The other night my friend, Suzi, hosted a 31 Bags party. And while of course the focus of the evening was, for most people, the wonderfully functional bags and their different uses, I couldn’t quite get my mind off one thing: the array of delectable appetizers and snacks Suzi had set out in the next room.
Veggies and hummus – yes! Trader Joe’s Wild Blueberry and Vanilla Goat Cheese – yum! Jumbo shrimp, and cocktail sauce – yay! And, my favorite, bagels and vegetable-flavored cream cheese from Jake’s Bagels and Deli in Aurora – a mound of heavenly, doughy deliciousness. Yippee!
There’s no doubt, sometimes it is fun to have appetizers and snacks instead of a full meal.
Which is exactly how a lot of our local carnivores are sustaining themselves this winter.
Our lack of snowcover has meant a lack of hiding places for mice and voles – nature’s snacks and appetizers. Instead of scurrying around in the relative safety of the subnivean layer, that open space that lies between the ground and the snow, rodents such as white-footed mice and meadow voles have had to forage out in the open, day after snowless day.
Even this past week’s heavy dusting didn’t make much of a difference. I saw a vole on Friday chugging along beneath the white coating left by “Winter Storm Q” Thursday night. If you can envision a kitten cavorting beneath a blanket, you’ll have a good vision of the commotion this little guy created.
Subtle, he was not.
To remain undetected, subtlety, and even stealth, are of the essence. But, let’s face it, most rodents are anything but.
Some animals use speed as a survival tactic, but this, too, is a no-go for rodents. Their scampering may make them look fast, but it’s not a sustainable pace. A few quick dashes, and they need to rest. When their resting place is the middle of an open field or yard – places that offer little or no cover – it usually means hasta la vista, little herbivore.
Then there’s the way rodents feed. The main part of their diet is seeds and plant material, which they consume while digging and scratching about. This foraging technique is effective, but hardly invisible – nor inaudible.
Once they’ve found something edible, they have to chew it. If even our second-rate human ears can detect a mouse or vole gnawing on nut shells or seed husks, just imagine how loud that nibbling must sound to a coyote, fox, hawk or owl – creatures whose hearing is up to 10 times as sensitive as our own.

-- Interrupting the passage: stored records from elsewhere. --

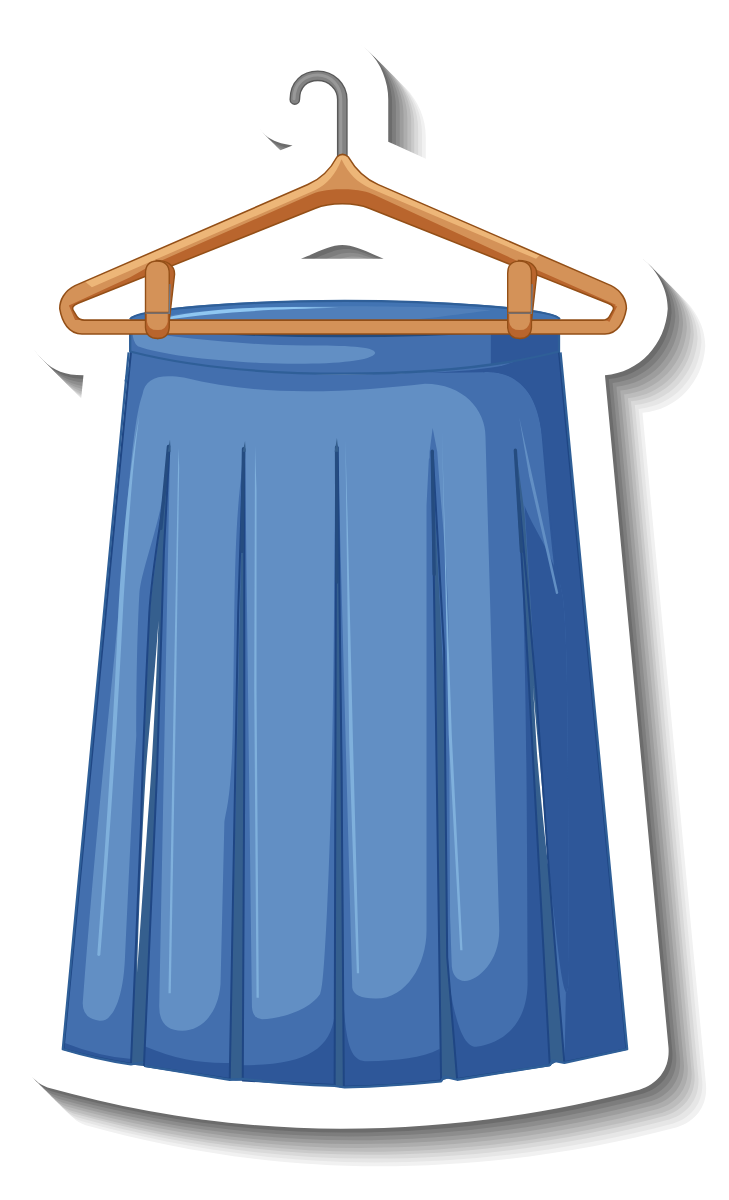
<!DOCTYPE html>
<html lang="en">
<head>
<meta charset="utf-8">
<title>Pleated skirt sticker</title>
<style>
:root{
  --paper:#fff;
  --cloth:#436fae; --cloth-light:#628fc4; --cloth-dark:#2e5799; --cloth-shine:#7fb0dc; --cloth-glint:#8fc7f2;
  --fold:#355f8e; --fold-line:#1f4684; --seam:#2f5f98;
  --wood:#d49258; --wood-light:#edb678; --wood-dark:#b9652d; --wood-line:#934f17;
  --metal:#868686; --metal-light:#989898; --metal-line:#595959; --wire:#6d7b8c;
}
html,body{margin:0;width:729px;height:1200px;overflow:hidden;background:var(--paper)}
svg{display:block;width:729px;height:1200px}
.cloth{fill:var(--cloth)} .light{fill:var(--cloth-light)} .dark{fill:var(--cloth-dark)}
.fold{fill:var(--fold)} .slit{fill:var(--paper)}
.shine{fill:none;stroke:var(--cloth-shine);stroke-width:3;stroke-linecap:round}
.shine-fill{fill:var(--cloth-shine)}
.fold-line{fill:none;stroke:var(--fold-line);stroke-width:2.6;stroke-linecap:round;stroke-linejoin:round}
.pleat-top{fill:none;stroke:#254c80;stroke-width:4.4;stroke-linecap:round}
.seam{fill:none;stroke:var(--seam);stroke-width:3;stroke-linejoin:round}
.wood{fill:var(--wood)} .wood-light{fill:var(--wood-light)} .wood-dark{fill:var(--wood-dark)}
.wood-line{fill:none;stroke:var(--wood-line);stroke-width:2}
.clip-part{stroke:var(--wood-line);stroke-width:1.8}
.wire{fill:none;stroke:var(--wire);stroke-width:1.6}
</style>
</head>
<body>
<svg viewBox="0 0 952 1567" role="img" aria-label="Sticker of a blue pleated skirt clipped to a wooden hanger">
  <defs>
    <path id="sticker" fill-rule="evenodd" d="M325 130A91 91 0 0 1 507 130V185L518 190L835 334C856 350 872 375 872 403C869 450 835 486 790 490L873 1368C875 1395 860 1415 835 1423C710 1456 580 1474 445 1474C310 1474 180 1453 62 1420C56 1418 51 1415 47 1411C33 1400 28 1385 28 1366L106 520L109 490C85 490 70 484 56 470C35 450 25 430 25 402C26 372 40 348 65 336L367 196L382 190C368 188 356 185 346 176C333 164 325 148 325 130ZM393 338C420 327 432 320 447 320C462 320 475 327 501 338Z"/>
    <path id="skirt-body" d="M170 455C260 482 360 489 450 489C540 489 640 482 730 455L819 1370L737 1388L728 1386L718 1391L597 1410L586 1408L576 1411Q515 1418 451 1419L444 1420L437 1418Q375 1416 317 1411L308 1411L300 1410L189 1392L180 1391L171 1390Q125 1382 82 1370Z"/>
    <clipPath id="skirt-clip"><use href="#skirt-body"/></clipPath>
    <path id="waist-front" d="M170 428H730V459C640 482 540 488 450 488C360 488 260 482 170 459Z"/>
    <clipPath id="waist-clip"><use href="#waist-front"/></clipPath>
    <path id="frame" fill-rule="evenodd" d="M440 205Q447 198 455 205C466 224 478 234 494 241L798 373C812 380 818 392 818 403C815 421 806 436 790 436H107C90 436 81 421 78 403C78 392 84 380 98 373L402 241C418 234 430 224 440 205ZM447 266C430 266 421 268 412 272L102 396Q92 400 96 406L101 414Q104 418 110 418H787Q793 418 796 413L800 406Q804 400 794 396L482 272C473 268 464 266 447 266Z"/>
    <clipPath id="frame-clip"><use href="#frame" clip-rule="evenodd"/></clipPath>
    <g id="clip">
      <path class="wood-dark clip-part" d="M204 340C218 340 228 346 228 358L220 428Q217 440 206 442L198 400Z"/>
      <path class="wood-dark clip-part" d="M190 409H221V428Q220 442 206 442Q191 442 190 428Z"/>
      <path class="wood" d="M192 410H219V420Q217 431 206 431Q193 431 192 420Z"/>
      <path class="wood clip-part" d="M190 357Q190 341 205 341Q221 341 221 357V408H190Z"/>
      <path class="wire" d="M190 409H222M222 371L221 410"/>
    </g>
  </defs>

  <g id="drop-shadow">
    <use href="#sticker" x="49" y="49" fill="#f1f1f1"/>
    <use href="#sticker" x="44" y="44" fill="#e6e6e6"/>
    <use href="#sticker" x="39" y="39" fill="#d9d9d9"/>
    <use href="#sticker" x="34" y="34" fill="#cacaca"/>
    <use href="#sticker" x="30" y="30" fill="#bcbcbc"/>
    <use href="#sticker" x="25" y="25" fill="#adadad"/>
    <use href="#sticker" x="20" y="20" fill="#9d9d9d"/>
    <use href="#sticker" x="15" y="15" fill="#8d8d8d"/>
    <use href="#sticker" x="10" y="10" fill="#7d7d7d"/>
    <use href="#sticker" x="5" y="5" fill="#6c6c6c"/>
  </g>
  <use id="sticker-paper" href="#sticker" fill="#fff"/>

  <g id="skirt">
    <use href="#skirt-body" class="cloth"/>
    <g clip-path="url(#skirt-clip)">
      <g id="shade">
        <path class="dark" d="M560 487C620 484 680 478 735 458L825 1400H735L700 900L685 660C695 690 728 730 735 780C743 850 741 1000 743 1260Q743 1296 739 1296C731 1280 725 1200 717 1140L737 1395H820L742 700C736 760 730 770 728 775C718 700 712 620 707 565C703 510 670 482 630 486Z"/>
        <path class="dark" d="M630 486C690 482 703 530 709 575C715 640 722 720 735 780C743 850 741 1000 743 1260Q743 1296 739 1296L737 1395L830 1375L740 450Z"/>
        <path class="dark" d="M673 588L718 1391L597 1411L582 1255C590 1310 600 1368 622 1367C660 1362 688 1335 689 1285C688 1000 687 750 673 588Z"/>
        <path class="dark" d="M449 1316C453 1370 460 1386 480 1386C520 1385 550 1382 574 1370L578 1415L449 1422Z"/>
        <path class="dark" d="M437 1325C432 1370 400 1391 317 1391V1412L438 1420Z"/>
        <path class="dark" d="M188 1366C230 1384 265 1389 301 1388V1412L188 1394Z"/>
        <path class="dark" d="M82 1361Q130 1380 172 1383V1392L80 1374Z"/>
      </g>
      <path id="main-light" class="light" d="M186 515C190 495 205 488 240 493C290 505 340 511 400 511C460 511 510 506 555 501C605 501 634 535 634 570L652 1215C652 1255 625 1280 607 1281Q592 1280 590 1262L566 590L560 600L557 660V1215C557 1260 530 1305 490 1304Q462 1304 460 1290L441 580L438 585C436 800 436 1000 427 1190C423 1270 421 1290 418 1298C405 1318 370 1330 342 1331Q330 1330 329 1315L320 590L318 600C304 690 307 800 304 950C302 1050 294 1060 293 1075L288 1285C285 1325 262 1346 238 1346Q206 1346 208 1310L222 590L218 610C212 680 185 740 182 775C178 850 178 930 178 960C172 1060 168 1150 163 1255C160 1310 145 1335 130 1333Q108 1330 108 1310C120 1150 135 1000 150 850C165 700 170 560 186 515Z"/>
      <path class="cloth" d="M560 640L561 590L565 559L571 590C578 690 585 740 586 830L588 1250L570 800Z"/>

      <g id="folds">
        <path class="fold" d="M221 580C217 650 200 740 195 810L171 1392H188L205 1010L215 690Z"/>
        <path class="fold" d="M318 584L311 900L300 1412H317L319 900Z"/>
        <path class="fold" d="M440 580L438 1000L437 1420H450L447 1000Z"/>
        <path class="fold" d="M564 587L570 900L576 1414L597 1410L584 1250L580 900Z"/>
        <path class="fold" d="M674 588L690 900L718 1394L737 1390L717 1140L700 900L685 670Z"/>
        <path class="slit" d="M207 810C204 900 198 1010 193 1070L179 1270C182 1170 187 1060 191 1000C198 920 203 870 207 810Z"/>
        <path class="slit" d="M696 895C700 950 705 990 708 1030L717 1140C711 1090 705 1030 701 980Z"/>
      </g>

      <g id="fold-lines">
        <path class="fold-line" d="M221 582C218 650 200 720 195 800C190 900 186 1000 184 1080L171 1390M221 590L214 720L205 1010L188 1391"/>
        <path class="fold-line" d="M318 586L311 800L300 1410M319 586V1000L317 1410"/>
        <path class="fold-line" d="M439 584L437 1418M441 584L446 1000L449 1420"/>
        <path class="fold-line" d="M564 590L568 850L576 1411M565 590L580 850L584 1250L597 1410"/>
        <path class="fold-line" d="M673 588L690 880L718 1391M675 620C682 690 694 830 700 900L717 1140L737 1388"/>
        <path class="pleat-top" d="M220 583L210 690M318 586L316 720M439.500 584L440 760M564.500 589L567 750M673 588L681 720"/>
        <path class="fold" d="M219 590L222 574L223 590ZM317 590L320 576L321 590ZM437 590L440 572L442 590Z"/>
      </g>

      <g id="shine-lines">
        <path class="shine-fill" d="M182 543C174 600 168 680 161 790C153 950 143 1100 131 1247Q129 1250 127 1247C138 1100 148 950 155 790C161 690 171 600 182 543Z"/>
        <path class="shine-fill" d="M233 585L234 610L230 900L223 1297H220L227 900Z"/>
        <path class="shine-fill" d="M333 581L335 640V900L338 1303H335L332 900Z"/>
        <path class="shine-fill" d="M451 573L454 680L461 970L469 1271H466L456 970Z"/>
        <path class="shine-fill" d="M577 557L581 700L590 960L604 1241H601L586 960Z"/>
        <path d="M678 545L729 774Q728 777 726 775L691 622Z" fill="#628fc4"/>
      </g>
    </g>
    <path class="fold-line" d="M171 460L83 1370Q125 1382 171 1389M189 1392L300 1409M317 1411L437 1417M450 1419Q515 1418 576 1411M597 1409L718 1391M737 1387L818 1370L730 460"/>
    <path class="seam" d="M168 460L82 1370Q125 1383 171 1390L187 1387M189 1392L300 1410L317 1409Q375 1416 437 1418L450 1420Q515 1418 576 1412L580 1406L597 1410L718 1391L722 1385L737 1388L819 1370L732 460" stroke-width="1.6"/>
    <path d="M164 498L168 480" class="seam"/>

    <g id="waistband">
      <path d="M170 415C190 400 330 392 450 392C570 392 710 400 731 415L730 440H170Z" fill="#4274b3"/>
      <path class="light" d="M192 419C240 403 350 400 450 400C530 400 600 402 641 405C600 410 540 419 500 420Z" opacity=".45"/>
      <path d="M216 415C270 402 360 399 442 402C350 404 280 408 222 417Z" fill="#8fc7f2"/>
      <path class="seam" d="M170 417C175 403 330 393 450 393C570 393 725 403 731 417"/>
      <use href="#waist-front" class="cloth"/>
      <g clip-path="url(#waist-clip)">
        <path class="dark" d="M641 425H735V500H641Z"/>
        <path class="light" d="M173 432C240 442 320 451 400 451C450 451 490 452 490 461C485 474 410 477 340 474C270 470 210 463 180 452Q173 447 173 432Z"/>
        <path d="M235 434Q450 447 660 434Z" fill="#244b7d"/>
      </g>
      <path class="seam" d="M170 434V459C260 482 360 488 450 488C540 488 640 482 730 459V434" stroke-width="2.4"/>
    </g>
  </g>

  <g id="hanger">
    <path d="M385 130C385 110 398 99 415 99C433 99 447 113 447 130V206" fill="none" stroke="#595959" stroke-width="14" stroke-linecap="round"/>
    <path d="M385 130C385 110 398 99 415 99C433 99 447 113 447 130V206" fill="none" stroke="#828282" stroke-width="10.500" stroke-linecap="round"/>
    <path d="M384 129C384 109 398 98 415 98C432 98 445 112 445 130V204" fill="none" stroke="#989898" stroke-width="4" stroke-linecap="round"/>
    <use href="#frame" class="wood"/>
    <g clip-path="url(#frame-clip)">
      <path class="wood-light" d="M447 200L438 206C428 226 416 236 402 241L110 367L120 375L412 248C428 240 438 228 446 208C456 228 466 238 484 246L700 338L705 333L494 241C478 234 466 224 456 204Z"/>
      <path class="wood-dark" d="M447 247C425 247 414 250 404 255L200 345L170 362L90 399L100 410L112 398L447 270L790 400L800 408L804 398L700 352L490 255C480 250 469 247 447 247Z"/>
      <path class="wood-dark" d="M90 399L98 418L106 418L97 402ZM806 400L796 420L790 418L800 400Z"/>
    </g>
    <use href="#frame" class="wood-line"/>
    <use href="#clip"/>
    <use href="#clip" x="473"/>
  </g>
</svg>
</body>
</html>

With an abundance of easy-to-find snacks and appetizers – er, natural prey – available, local carnivores have had a relatively easy go of it this winter, at least as far as food supplies are concerned.
Also on Friday, not long after I saw the tunneling vole, a handsome and hefty red-tailed hawk swooped past by office window, perhaps in pursuit of the little burrowing beastie. And my coworker Jeanette informed me of a coyote that had come sniffing around the birdfeeders just an hour or two before my vole sighting.
Bistro Rodentia is open for business.
I’m hoping to make time this weekend, while we still have a wee bit of snow on the ground, to get out and look for more signs of hunting activity. Following fox or coyote tracks to a vole runway is fun; even better is finding wing imprints from a hawk or owl that swooped down in pursuit of prey.
But first, I think I’ll have a snack.
• Pam Otto is the manager of nature programs and interpretive services at the Hickory Knolls Discovery Center, a facility of the St. Charles Park District. She can be reached at 630-513-4346 or firstname.lastname@example.org.